The American Civil Liberties Union of Michigan (ACLU), along with a coalition of local groups, have called for the suspension of a federal multi-jurisdictional task force involved in the shooting of 20-year-old Terrance Kellom.
Kellom died last month after the task force — known as the Detroit Fugitive Apprehension Team (DFAT) — executed a search warrant on the Kellom's home in Detroit's west side. The task force includes members of the U.S. Marshals Service, Detroit Police Department, Wayne County Sheriff's Office, the U.S. Immigrations and Customs Enforcement (ICE), and the Oakland County Sheriff's Office.
After entering the home around 1 p.m. on April 28, ICE agent Mitchell Quinn fatally shot Kellom. Detroit police have said Kellom approached the officer with a hammer; Kellom's father has disputed the account, saying his son was unarmed. The incident remains under investigation by the Wayne County Prosecutor's Office.
In the letter sent Thursday to U.S. Attorney General Loretta Lynch, the ACLU and the coalition of groups say funding for DFAT should be suspended until an investigation into the incident has been completed.
“This collective statement was critical because the killing of Terrance Kellom—not unlike the police slaying of Freddie Gray in Baltimore and the deaths of black men nationwide at the hands of law enforcement—cannot be looked at in isolation,” said Mark Fancher, the staff attorney for the ACLU of Michigan Racial Justice Project, in a statement.
“Instead, we’re seeing a lethal pattern that demands a much broader look at the systemic factors involved, from the training methods employed to the standards for determining the fitness of these officers to serve. Above all, we need transparency and accountability.”
Quinn has a checkered past. While working for the Detroit Police Department, in 2008, he was criminally charged in 2008 for allegedly pointing his department-issued gun at his wife's head. In addition, as MT first reported
, the city of Detroit paid $20,000 in 2000 to settle a lawsuit involving Quinn and his partner Office Eugene Brown, who were sued for an alleged false arrest and assault and battery of a Detroit resident.
The letter also questions the use of ICE officers for arrests in non-immigration matters.

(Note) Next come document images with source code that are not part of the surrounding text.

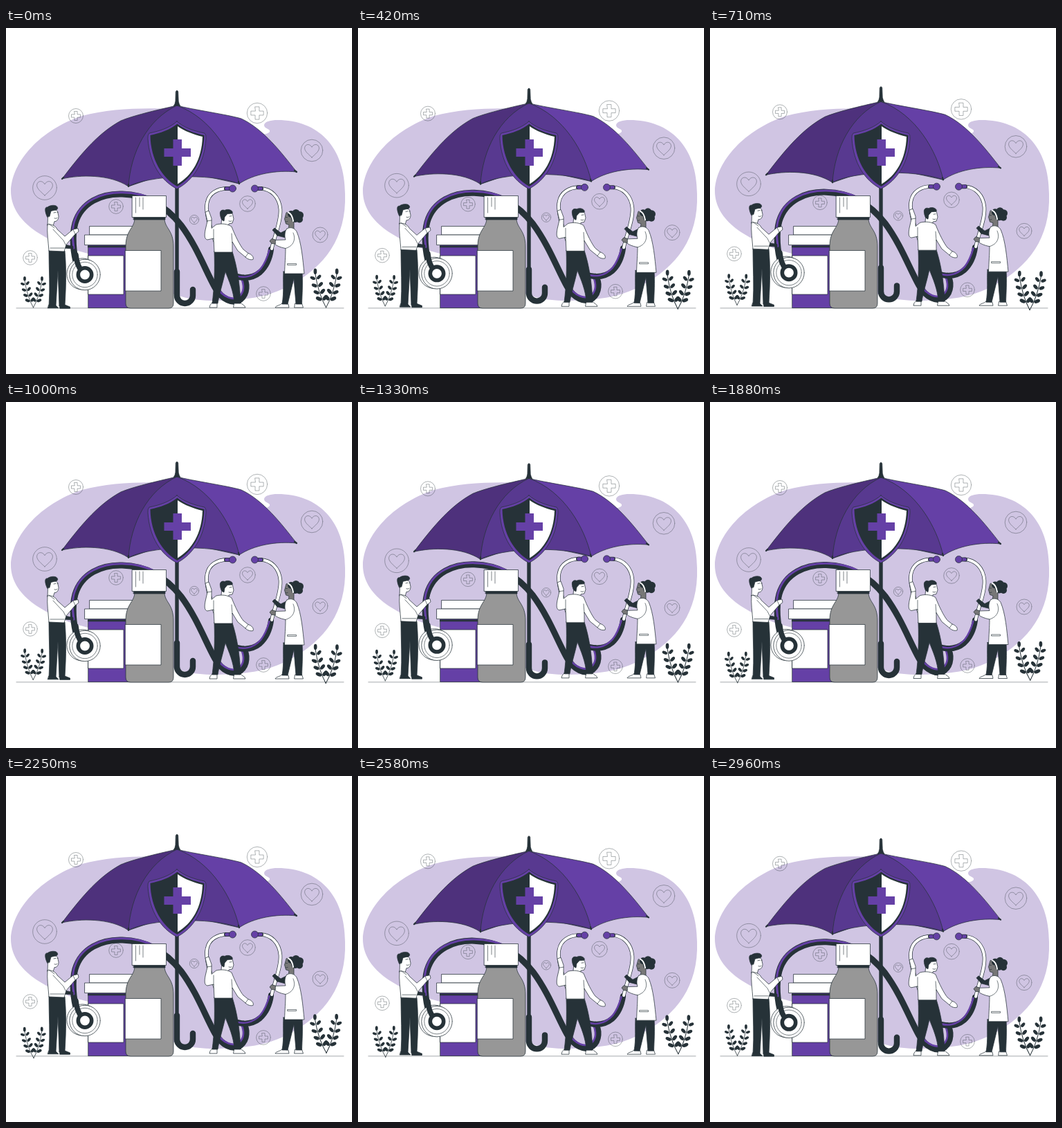
Write an HTML page with a canvas that moves like this. It is 500x500 px and loops after 3000 ms.

```html
<!DOCTYPE html>
<html lang="en">
<head>
<meta charset="utf-8">
<title>Health cover</title>
<style>
  html, body { margin: 0; width: 100%; height: 100%; overflow: hidden; background: #fff; }
  canvas { display: block; width: 500px; height: 500px; }
</style>
</head>
<body>
<canvas id="stage"></canvas>
<script>
const canvas = document.getElementById('stage');
const ctx = canvas.getContext('2d');
const ratio = window.devicePixelRatio || 1;
canvas.width = canvas.height = 500 * ratio;

const LOOP = 3000, FPS = 24, LIFT = 6;
const INK = '#263238', PURPLE = '#6540a6', MID = '#583990', DEEP = '#4e317c';
const LAVENDER = '#d0c5e3', SKIN = '#777', GREY = '#979797';

function shape(d, fill, stroke = INK, width = 0.75) {
  const p = new Path2D(d);
  if (fill) { ctx.fillStyle = fill; ctx.fill(p); }
  if (stroke) { ctx.strokeStyle = stroke; ctx.lineWidth = width; ctx.stroke(p); }
}
const line = (d, stroke = INK, width = 0.75) => shape(d, null, stroke, width);

function disc(x, y, r, fill, stroke = INK, width = 0.75) {
  ctx.beginPath();
  ctx.arc(x, y, r, 0, 7);
  if (fill) { ctx.fillStyle = fill; ctx.fill(); }
  if (stroke) { ctx.strokeStyle = stroke; ctx.lineWidth = width; ctx.stroke(); }
}

function at(x, y, draw) {
  ctx.save();
  ctx.translate(x, y);
  draw();
  ctx.restore();
}

// Triangle wave: 0 -> 1 -> 0
const bounce = (t, period) => 1 - Math.abs(1 - 2 * (t % period) / period);
// Quarter-shifted triangle: 0 -> 1 -> -1 -> 0
const swing = t => 2 * bounce(t + LOOP / 4, LOOP) - 1;

function backdrop() {
  shape('M7 235C9 192 50 147 110 127C150 116 200 115 240 117C290 121 325 150 366 153' +
    'C376 154 382 152 381 148C379 145 373 145 373 140C374 135 383 133 392 133' +
    'C452 133 490 172 490 240C492 303 461 345 410 372C380 389 345 394 295 394' +
    'C230 392 215 365 170 346C150 332 125 328 100 321C55 305 7 280 7 235Z', LAVENDER, null);
}

const PLUSES = [[101, 127, 10.5], [363, 123, 14.7], [159, 258, 10.3], [35, 332, 10.3], [372, 384, 10.3]];
const HEARTS = [[56, 231, 17.3], [442, 177, 15.8], [349, 254, 11.3], [272, 277, 6.7], [454, 299, 11]];

function badges() {
  const tone = 'rgba(38,50,56,.62)';
  for (const [x, y, r] of PLUSES) at(x, y, () => {
    const a = r * 0.2, b = r * 0.62;
    disc(0, 0, r, null, tone, 0.6);
    line(`M${-a} ${-b}H${a}V${-a}H${b}V${a}H${a}V${b}H${-a}V${a}H${-b}V${-a}H${-a}Z`, tone, 0.6);
  });
  for (const [x, y, r] of HEARTS) at(x, y, () => {
    disc(0, 0, r, null, tone, 0.6);
    ctx.scale(r / 10, r / 10);
    line('M0 6.3C-3 3.5 -6.6 .8 -6.6 -2.2C-6.4 -6 -1.8 -6.6 0 -3C1.8 -6.6 6.4 -6 6.6 -2.2C6.6 .8 3 3.5 0 6.3Z',
      tone, 6 / r);
  });
}

function umbrella() {
  line('M247 215V352', INK, 5.4);
  line('M247 352V386.5A11.5 11.5 0 0 0 270 386.5V378', INK, 8.4);
  shape('M247 112C215 119 183 127 166 134C135 151 112 177 81 218C107 212 150 211 177 229L247 205Z', DEEP);
  shape('M247 112C270 118 320 125 340 131C372 146 398 180 420 208C390 205 358 211 337 225L247 205Z', PURPLE);
  shape('M247 112C204 132 180 180 177 229C206 213 294 209 337 225C328 184 298 130 247 112Z', MID);
  for (const [x, y, dx, dy] of [[81, 218, 2, -2], [177, 229, 0, -3], [337, 225, -1, -3], [420, 208, -3, -2]])
    line(`M${x} ${y}l${dx} ${dy}`, INK, 2.2);
  shape('M245.4 92Q247 88.6 248.7 92L249.2 106Q250 110 252 113Q247 111 242 113Q244.5 110 244.9 106Z', INK);
}

function shield() {
  shape('M247 135C237 144 222 149 207 152Q204.5 154 205 160C207 195 224 221 247 232.5' +
    'C270 221 287 195 289 160Q289.5 154 287 152C272 149 257 144 247 135Z', PURPLE, INK, 0.7);
  shape('M247.5 138.5C237 147 223 152 208.5 155C209 190 226 217 247.5 229C269 217 286 190 286.5 155C272 152 258 147 247.5 138.5Z', INK, null);
  shape('M248 142C258 149 270 153.5 284 157C283 190 269 213 248 225.5Z', '#fff', null);
  shape('M241.5 161H254V174H267V186H254V199H241.5V186H228.5V174H241.5Z', PURPLE, null);
}

function frond(side) {
  const cx = 9 * side, cy = -16, tx = 12.5 * side, ty = -39;
  line(`M0 0Q${cx} ${cy} ${tx} ${ty}`, INK, 0.8);
  const leaf = (x, y, angle, size) => {
    ctx.beginPath();
    ctx.ellipse(x, y, 3.5 * size, 2 * size, angle, 0, 7);
    ctx.fillStyle = INK;
    ctx.fill();
  };
  for (let i = 0; i < 4; i++) {
    const k = 0.26 + i * 0.2, size = 1.04 - i * 0.05;
    const x = 2 * cx * k * (1 - k) + tx * k * k;
    const y = 2 * cy * k * (1 - k) + ty * k * k;
    leaf(x + 4 * side, y - 1.4, -0.4 * side, size);
    leaf(x - 3.2 * side, y - 2.6, 0.85 * side, size);
  }
  leaf(tx, ty - 2.8, 1.57, 0.95);
}

function plants(angle) {
  at(254, 377, () => {
    ctx.rotate(angle * Math.PI / 180);
    for (const [x, y, s] of [[-214.5, 27, 1], [208.5, 27, 1.25]]) at(x, y, () => {
      ctx.scale(s, s);
      frond(-1);
      frond(1);
    });
  });
}

function tubes() {
  line('M103 345C97 325 95 300 100 282C109 252 138 239 168 240C205 241 232 258 253 285' +
    'C276 316 288 350 302 375C312 392 328 400 339 392C349 384 349 368 343 361', INK, 9);
  line('M98 318C95.5 300 96 285 100 276C109 250 138 237.3 168 237.8C187 238 205 243 217 250', PURPLE, 3);
  line('M303 372C313 390 330 395 338 387C344 381 344 371 340 361', PURPLE, 2.6);
  line('M321 348C328 364 354 364 367 353C377 344 381 334 383 320', INK, 8.2);
  line('M328 356C342 363 357 360 368 348C375 339 378 330 380.5 321', PURPLE, 2.5);
  for (const d of [
    'M312 334C300 303 287 270 290.5 253C293 239 305 232 320 231.7',
    'M384 319C388 300 397.5 280 396.5 262C395 244 383 232.5 368 232'
  ]) {
    line(d, INK, 5.4);
    line(d, '#fff', 4);
  }
  for (const [x, dir] of [[327.5, -1], [359.5, 1]]) {
    line(`M${x} 232h${dir * 9.5}`, INK, 6);
    line(`M${x} 232h${dir * 9}`, PURPLE, 4.6);
    disc(x, 232, 5, PURPLE);
  }
}

function jars() {
  shape('M119 314H180V404.5H119Z', PURPLE);
  line('M119 316H180', INK, 2.4);
  shape('M119 329H170V385H119Z', '#fff');
  shape('M121 286.5H190V299H121Z', '#fff');
  shape('M114 299H190V313.5H114Z', '#fff');
  shape('M186 276H229C230 290 242 292 242 316V398Q242 405 235 405H180Q173 405 173 398V316C173 292 185 290 186 276Z', GREY);
  shape('M172.5 321.5H224V380H172.5Z', '#fff');
  shape('M184.5 272H230V277H184.5Z', INK);
  shape('M182.5 242.5H231.5V273.5H182.5Z', '#fff');
  line('M187.5 245V267M193 245V258M198 245V262', INK, 0.6);
}

function chestpiece() {
  disc(110.5, 355.5, 22.6, '#fff');
  disc(114, 356.5, 22.2, '#fff');
  disc(114, 356.5, 18.2, '#fff', INK, 0.6);
  line('M101 328C102 338 104 345 109 350', INK, 7.6);
  disc(114, 356.5, 9.7, '#fff', INK, 5.6);
}

function helper() {
  shape('M82 312.5L97 315.5V319L83 318Z', INK);
  shape('M62 322L85 322C87 345 87 368 85 401L77 402L75 350L72 402H62C64 375 62 350 62 322Z', INK);
  shape('M62 400H71L76 404.8H60.5Z', INK);
  shape('M77.5 400H85L92.5 403V405.3H78Z', INK);
  shape('M61 266C66 262 73 262 74.5 265L76 272C76 277 73 280 70 279.5L68 286H60L60.5 272Z', '#fff');
  shape('M60 284C66 283 72 286 74 291L85 301L97 291L104 289.5L105 294L99 299L87 313L84 323L62 322C61 308 59 296 60 284Z', '#fff');
  line('M62 283L70 289M68 291L83 307L86 313M64 318H84M97 291L100 298', INK, 0.65);
  shape('M59.5 273C55.5 264 56 258 60 259C63 256 72 255 74 258.5C76 261 73 263.5 71 263L65 264.5L63 272Z', INK);
  line('M69 267l3 -.6M74 266.6l1 -.2M70 275Q73 276 74 274.5', INK, 0.7);
}

function visitor() {
  shape('M298 397H305V404H294Q294 400 298 397Z', '#fff');
  shape('M330 397H339C341 400 345 400 346 404H329Z', '#fff');
  shape('M301 323H327C334 345 338 370 339 398H330C329 380 322 365 317 352C313 370 308 385 306 398H298C301 375 302 350 301 323Z', INK);
  shape('M313 268C318 265 326 265 327.5 269L329 276L327 282L322 283L321 288L311 286Z', '#fff');
  shape('M304 284C312 282 320 283 326 287C331 300 338 314 343 320L350 325.5C355 327 358.5 331 357 334.5' +
    'C353 335.5 349 334 346 331L335 322L327 309V324H301L300 304L291 306C286 305 287 298 288 292L291 279L288 266L293 264L297 275V289Z', '#fff');
  line('M300 291V305M326 297L327 310M290 279L297 278M346 331L350 325.5', INK, 0.65);
  shape('M310 272C307.5 264 312 262 316 263.5C321 260.5 329 264 327 268L320 268.5L316 273L315 279C312 278 310.5 276 310 272Z', INK);
  line('M323 272l3 -.4M322 279q2 1 4 0', INK, 0.7);
}

function doctor() {
  shape('M399 398L408 399L409 404H389C390 401 396 401 399 398Z', '#fff');
  shape('M418 398H427.5L429.5 404H417Z', '#fff');
  shape('M401 352H428C429 370 428 385 427.5 399H419L416 362L407 399H399C402 380 400 368 401 352Z', INK);
  shape('M404 303L392 300L385 292L388 289L397 296L405 292Z', INK);
  shape('M405 267L402.5 276L404.5 283L409 284.5L408 291L416 291L416 268Z', SKIN);
  shape('M406 290C411 287 417 289 420 294C427 310 429 335 431 355H402.5C403 340 404 330 404 318.5' +
    'C396 317 390 314 388 312L389 306.5L404 306C402 300 403 293 406 290Z', '#fff');
  shape('M389 306L384 304.5L381 308L384 311.5L389 312Z', SKIN);
  line('M415 296C419 305 416 315 404 318.5M407 340.5H419.5V342.5H407Z', INK, 0.65);
  for (const [x, y, r] of [[412, 269, 5], [419, 267.5, 5.5], [424.5, 270.5, 5.5], [418, 275, 6], [424, 276.5, 5]])
    disc(x, y, r, INK, null);
  line('M408 266.5C412 268 414 273 415 279', '#fff', 2);
  line('M404.5 273.5l2 0M404.5 280l2.5 -.5', INK, 0.7);
}

function render(t) {
  ctx.setTransform(ratio, 0, 0, ratio, 0, 0);
  ctx.lineJoin = ctx.lineCap = 'round';
  ctx.fillStyle = '#fff';
  ctx.fillRect(0, 0, 500, 500);
  const hover = -LIFT * bounce(t, LOOP / 2);
  const drift = -LIFT * bounce(t, LOOP);

  backdrop();
  at(0, hover, badges);
  line('M15 404.8H488', '#90969a', 0.8);
  plants(swing(t));
  at(0, hover, umbrella);
  shield();
  at(0, drift, tubes);
  jars();
  at(0, drift, () => {
    chestpiece();
    helper();
    visitor();
    doctor();
  });
}

const start = performance.now();
function tick() {
  const t = (performance.now() - start) % LOOP;
  render(Math.floor(t * FPS / 1000) * 1000 / FPS);
  requestAnimationFrame(tick);
}
tick();
</script>
</body>
</html>
```
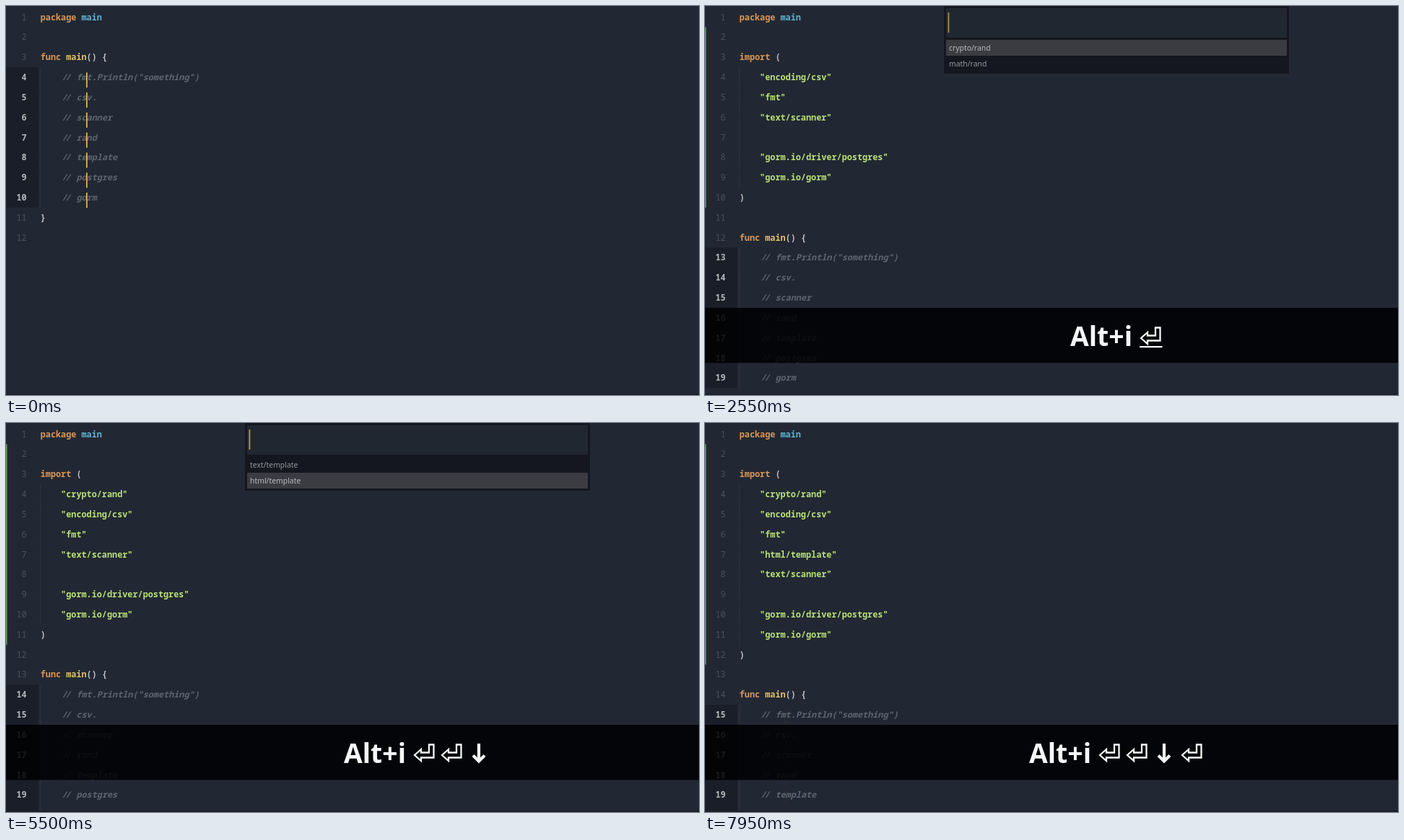
Write an HTML page with a canvas that moves like this. It is 960 by 540 pixels and loops after 8 s.

```html
<!DOCTYPE html>
<html lang="en">
<head>
<meta charset="utf-8">
<title>Go imports</title>
<style>
html, body { margin: 0; height: 100%; overflow: hidden; background: #222833; }
canvas { display: block; }
</style>
</head>
<body>
<canvas id="stage" width="960" height="540"></canvas>
<script>
const ctx = document.getElementById('stage').getContext('2d');
const LOOP = 8000, ROW = 27.82, CHAR = 7.1, LEFT = 47.7, BLINK = 1350;
const MONO = '11.83px "Noto Sans Mono", "DejaVu Sans Mono", monospace';
const SANS = '"Noto Sans", "Open Sans", sans-serif';
const ORANGE = '#dc9656', CYAN = '#5fb4d6', YELLOW = '#e3bf6b',
      GREEN = '#b9e078', PLAIN = '#bfc2c6', GREY = '#5d6570';

// Each stage starts at `at`; its cursor blink starts fading after `peak`.
const stages = [
  { at: 0, peak: -188 },
  { at: 800, peak: 1263, imports: ['encoding/csv', 'fmt'], menu: ['text/scanner', 'go/scanner'] },
  { at: 2050, peak: 2270, imports: ['encoding/csv', 'fmt', 'text/scanner'], menu: ['crypto/rand', 'math/rand'] },
  { at: 3750, peak: 3900, imports: ['crypto/rand', 'encoding/csv', 'fmt', 'text/scanner'], menu: ['text/template', 'html/template'] },
  { at: 5700, peak: 6088, imports: ['crypto/rand', 'encoding/csv', 'fmt', 'html/template', 'text/scanner'] }
];
const DOWN_AT = 4950;
const keyTimes = [550, 2050, 3750, DOWN_AT, 5800];
const keyIcons = ['enter', 'enter', 'down', 'enter'];
const comments = ['fmt.Println("something")', 'csv.', 'scanner', 'rand', 'template', 'postgres', 'gorm'];

function rect(x, y, w, h, color) {
  ctx.fillStyle = color;
  ctx.fillRect(x, y, w, h);
}

function text(str, x, y, font, color, align = 'left') {
  ctx.font = font;
  ctx.fillStyle = color;
  ctx.textAlign = align;
  ctx.fillText(str, x, y);
}

function path(points, width, close) {
  ctx.beginPath();
  points.forEach(([x, y]) => ctx.lineTo(x, y));
  if (close) ctx.closePath();
  ctx.lineWidth = width;
  ctx.strokeStyle = '#f6f7f9';
  ctx.stroke();
}

function cursorAlpha(t, peak) {
  if (t < peak) return 1;
  const wave = 0.5 + 0.65 * Math.cos((t - peak) / BLINK * 2 * Math.PI);
  return Math.min(1, Math.max(0, wave));
}

function cursor(x, y, h, alpha) {
  ctx.globalAlpha = alpha;
  rect(x, y, 1.8, h, '#eebd5c');
  ctx.globalAlpha = 1;
}

// A line is a list of [text, color] parts, or { comment }.
function buildLines(imports) {
  const quoted = name => [['    "' + name + '"', GREEN]];
  const head = [[['package ', ORANGE], ['main', CYAN]], []];
  const block = imports ? [
    [['import ', ORANGE], ['(', PLAIN]],
    ...imports.map(quoted), [],
    quoted('gorm.io/driver/postgres'), quoted('gorm.io/gorm'),
    [[')', PLAIN]], []
  ] : [];
  return [
    ...head, ...block,
    [['func ', ORANGE], ['main', YELLOW], ['() {', PLAIN]],
    ...comments.map(comment => ({ comment })),
    [['}', PLAIN]], []
  ];
}

function guide(first, last) {
  for (let y = 85.5 + (first - 3) * ROW; y < 85.5 + (last - 3) * ROW; y += 3)
    rect(47.3, y, 1, 2, '#343b46');
}

function drawEditor(stage, t) {
  const lines = buildLines(stage.imports);
  const body = lines.findIndex(line => line.comment);
  const end = body + comments.length;
  const rowTop = i => 1.6 + i * ROW;

  rect(0, rowTop(body), 45, comments.length * ROW, '#1a1e28');
  guide(body, end);
  if (stage.imports) {
    guide(3, body - 3);
    rect(0, rowTop(1), 1.6, (body - 3) * ROW, '#5c9a5c');
  }

  lines.forEach((line, i) => {
    const y = 19.6 + i * ROW;
    text(i + 1, 28.6, y, (line.comment ? '600 ' : '') + MONO, line.comment ? '#b3b7bb' : '#48505d', 'right');
    if (line.comment) {
      const font = 'italic 600 ' + MONO, x = LEFT + 4 * CHAR;
      text('/', x + 1.4, y, font, GREY);
      text('/', x + 6.4, y, font, GREY);
      text(line.comment, x + 3 * CHAR, y, font, GREY);
      if (!stage.menu) cursor(111, y - 10.8, 21, cursorAlpha(t, stage.peak));
    } else {
      let x = LEFT;
      for (const [str, color] of line) {
        text(str, x, y, '600 ' + MONO, color);
        x += str.length * CHAR;
      }
    }
  });
  rect(0, 538, 960, 2, '#1b2029');
}

function drawMenu(stage, t) {
  rect(331, 0, 478, 94, '#14171f');
  rect(334, 3, 472, 41, '#212731');
  cursor(336.5, 9, 28, cursorAlpha(t, stage.peak));
  const chosen = t >= DOWN_AT ? 1 : 0;
  rect(334, 47 + chosen * 22, 472, 22, '#3b3c42');
  stage.menu.forEach((item, i) =>
    text(item, 338, 61.5 + i * 22, '10.4px ' + SANS, i === chosen ? '#b9bbbe' : '#94979c'));
}

function drawKeys(t) {
  const count = keyTimes.filter(at => t >= at).length;
  if (!count) return;
  const icons = count - 1;
  const x = icons ? 525 - 19 * icons : 527;
  rect(0, 419, 960, 76.5, 'rgba(0,0,2,.87)');
  text('Alt+i', x, 472, 'bold 37.3px ' + SANS, '#f6f7f9');
  if (!icons) rect(x, 475, 85.5, 2.2, '#f6f7f9');

  keyIcons.slice(0, icons).forEach((icon, i) => {
    const left = x + 97 + 38 * i;
    if (icon === 'enter') {
      path([[1, 461], [10, 453], [10, 457.5], [21, 457.5], [21, 446.5], [27.5, 446.5],
            [27.5, 464.5], [10, 464.5], [10, 469]].map(([px, py]) => [left + px, py]), 2.3, true);
    } else {
      path([[left + 14, 445], [left + 14, 469]], 4.2);
      path([[left + 6, 461.5], [left + 14, 469.5], [left + 22, 461.5]], 4.2);
    }
    if (i === icons - 1 && icons < 3) rect(left - 1, 472, 31.5, 2.2, '#f6f7f9');
  });
}

function frame(now) {
  const t = now % LOOP;
  const stage = stages.filter(s => t >= s.at).pop();
  rect(0, 0, 960, 540, '#222833');
  drawEditor(stage, t);
  if (stage.menu) drawMenu(stage, t);
  drawKeys(t);
  requestAnimationFrame(loop);
}

let start;
function loop(now) {
  start ??= now;
  frame(now - start);
}
requestAnimationFrame(loop);
</script>
</body>
</html>
```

"We question whether ICE agents are adequately trained to deal with non-immigration matters," the letter says. "In addition, it is more likely that the police will be able apprehend fugitives with no or minimal resistance if the officers involved are known and trusted by the community. The desired level of trust may not exist between local residents and federal agents, making it less likely that arrests will be peaceful."